Vice-versa a low-key image is when the key tones are darker than the mid-tone ideal. Think dark, emotional and dramatic.
Shape & Texture
When you remove colour, it can be easy to remove familiarity as well. Black and white photos are often by default more abstract. So if you want the elements in your photo to be more recognisable, it's a good idea to think about the shapes within the shot.
Texture is huge in black and white… without it your image could be really flat and lifeless. You can use texture as a replacement for colour, differentiating the grey tones to help identify the subjects in the frame and give personality to the image.
3 - Shoot in RAW (not JPEG)
RAW offers you flexibility that you wouldn’t otherwise get.
You may be planning to do a full black and white photoshoot, but there’s a chance you might actually prefer the shots in colour. I know what you’re thinking, there’s no way I’m faffing about doubling on photos, that will take forever.
Don’t get your knickers in a twist. If you shoot in RAW with a colour camera it will always retain the colour information. So you could set your camera to mono, but when it comes to post-production you’ve got the option to convert an image to colour.
Of course this does mean you do need to get comfortable using editing software. I recommend Lightroom - I’ve got some useful courses and free videos, so if you’d like to get yourself up to scratch take a look.
Another great thing about shooting in mono is that you can see the black and white preview in your camera's LCD screen (if it has one) which helps with visualisation.
If you’re not shooting digital and then you’ll obviously have less freedom when it comes to this. However, you can still get creative with darkroom editing options.
4 - Don’t be afraid to utilise tools
You can control the amount of light entering your camera by using filters. So why not experiment and see how your image changes, you might be surprised with the result and choose to go with a different mood than you originally imagined.
Using flash in natural settings if often a no no. We worry about the effect of artificial light, but flash can be really handy in black and white photography. It helps to create varying shades of grey and can enhance contrast - if you’re going for high contrast, have a go with flash and see how it changes.
Post-production software is also a tool that can be used to make your photos even better. There are specific programs for black and white photography, one in particular is called Silver Efex Pro and it can be used as a standalone product or a plugin for Photoshop and Lightroom.
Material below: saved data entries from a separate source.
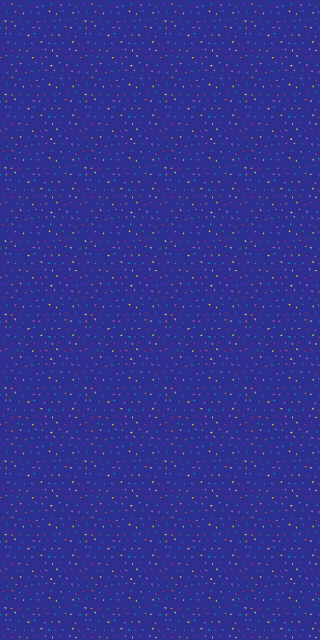
This pattern is drawn by a Shadertoy shader. Its source:

```glsl
// Tiny multicoloured confetti chips scattered on deep blue, in a repeating tile.

const vec3 GROUND = vec3(0.180, 0.188, 0.570);
const vec3 CHIP_COLORS[6] = vec3[6](
    vec3(0.98, 0.93, 0.22),   // yellow
    vec3(0.02, 0.64, 0.76),   // cyan
    vec3(0.88, 0.13, 0.30),   // red
    vec3(0.03, 0.60, 0.42),   // green
    vec3(0.92, 0.47, 0.72),   // pink
    vec3(0.94, 0.43, 0.22));  // orange

const vec2  TILE_SIZE    = vec2(0.25, 0.2292);  // in canvas widths
const vec2  TILE_CELLS   = vec2(10.0, 10.0);    // chips per tile, even row count
const float JITTER       = 0.48;                // placement spread, in cells
const float CHIP_RADIUS  = 0.00182;             // in canvas widths
const float SIZE_SPREAD  = 0.14;
const float STRETCH      = 1.16;
const float EDGE_WIDTH   = 1.1;                 // smoothing, in pixels
const float COLOR_RANDOM = 0.45;                // 0 gives a regular colour order
const int   CHIP_SIDES   = 5;
const float TAU          = 6.2831853;

// Sine-free hash: three values in 0..1 from a cell and a seed.
vec3 hash3(vec2 cell, float seed) {
    vec3 p = fract(vec3(cell, seed + 1.7) * vec3(0.1031, 0.1030, 0.0973));
    p += dot(p, p.yxz + 33.33);
    return fract((p.xxy + p.yxx) * p.zyx);
}

mat2 rotation(float angle) {
    float c = cos(angle), s = sin(angle);
    return mat2(c, -s, s, c);
}

// Signed distance to an irregular convex polygon built from random half planes.
float chipDistance(vec2 p, vec2 cell, float radius) {
    float d = -1.0;
    for (int i = 0; i < CHIP_SIDES; i++) {
        vec3 rnd = hash3(cell, 10.0 + float(i));
        float angle = TAU * (float(i) + 0.4 * (rnd.x - 0.5)) / float(CHIP_SIDES);
        float side = radius * mix(0.82, 1.16, rnd.y);
        d = max(d, dot(p, vec2(cos(angle), sin(angle))) - side);
    }
    return d;
}

// Spreads the palette evenly: the steps of a tenth repeat with the tile.
vec3 chipColor(vec2 cell, float rnd) {
    float hue = fract(0.3 * cell.x + 0.4 * cell.y + COLOR_RANDOM * rnd);
    return CHIP_COLORS[min(int(hue * 6.0), 5)];
}

void mainImage(out vec4 fragColor, in vec2 fragCoord) {
    float pixel = 1.0 / iResolution.x;
    vec2 uv = fragCoord * pixel;

    // Staggered grid of cells whose random values repeat with the tile.
    vec2 cellSize = TILE_SIZE / TILE_CELLS;
    vec2 grid = uv / cellSize;
    grid.x += 0.5 * mod(floor(grid.y), 2.0);
    vec2 cell = mod(floor(grid), TILE_CELLS);
    vec3 place = hash3(cell, 1.0);
    vec3 look = hash3(cell, 2.0);

    // One jittered, turned and stretched chip per cell.
    vec2 p = (fract(grid) - 0.5 - JITTER * (place.xy - 0.5)) * cellSize;
    p = rotation(TAU * place.z) * p;
    p *= vec2(1.0 / STRETCH, STRETCH);
    float radius = CHIP_RADIUS * (1.0 + SIZE_SPREAD * (2.0 * look.y - 1.0));
    float d = chipDistance(p, cell, radius);

    // Smoothed edge.
    float coverage = clamp(0.5 - d / (EDGE_WIDTH * pixel), 0.0, 1.0);
    fragColor = vec4(mix(GROUND, chipColor(cell, look.x), coverage), 1.0);
}
```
5 - Remember photography fundamentals
It can be easy to get swept away with a focus on colour, or ‘lack thereof’, and in doing so you might forget about the all important fundamentals of making a great photo. It would be bad of me not to remind you about these as I wrap up this blog.
I’m talking specifically about:
- Shutter speed
- Focal length
Getting started with black and white photography
This timeless artform is a brilliant thing to explore. Shooting in black and white can teach you so much about photography, and about your creativity.
So grab your camera and have a go, remember to think about what we talked about in this blog:
Decide what you want to emote; see the scene - shadows, contrast, tones, shapes and textures; utilise the tools in your kit and don’t forget the all important photography fundamentals.
Pop your camera onto ‘Mono’ and train yourself to see in black and white by using the preview. Take pictures in colour and then convert them in Lightroom to see how the image changes,- think about how you might alter the settings to highlight different elements that get lost when you remove colour.
Black and white photography is amazing. When you’re shooting on dull days where natural colours are dampened down and lost, you can switch to mono and focus on shadows and texture instead. You’ll never waste an hour of shooting - you’ll be learning all the time!
Take a look at my 7 Building Blocks to Photography course if you want to learn more about linking the technical and creative aspects of photography. It will teach you to instinctively have the perfect lighting, composition and camera settings for every image.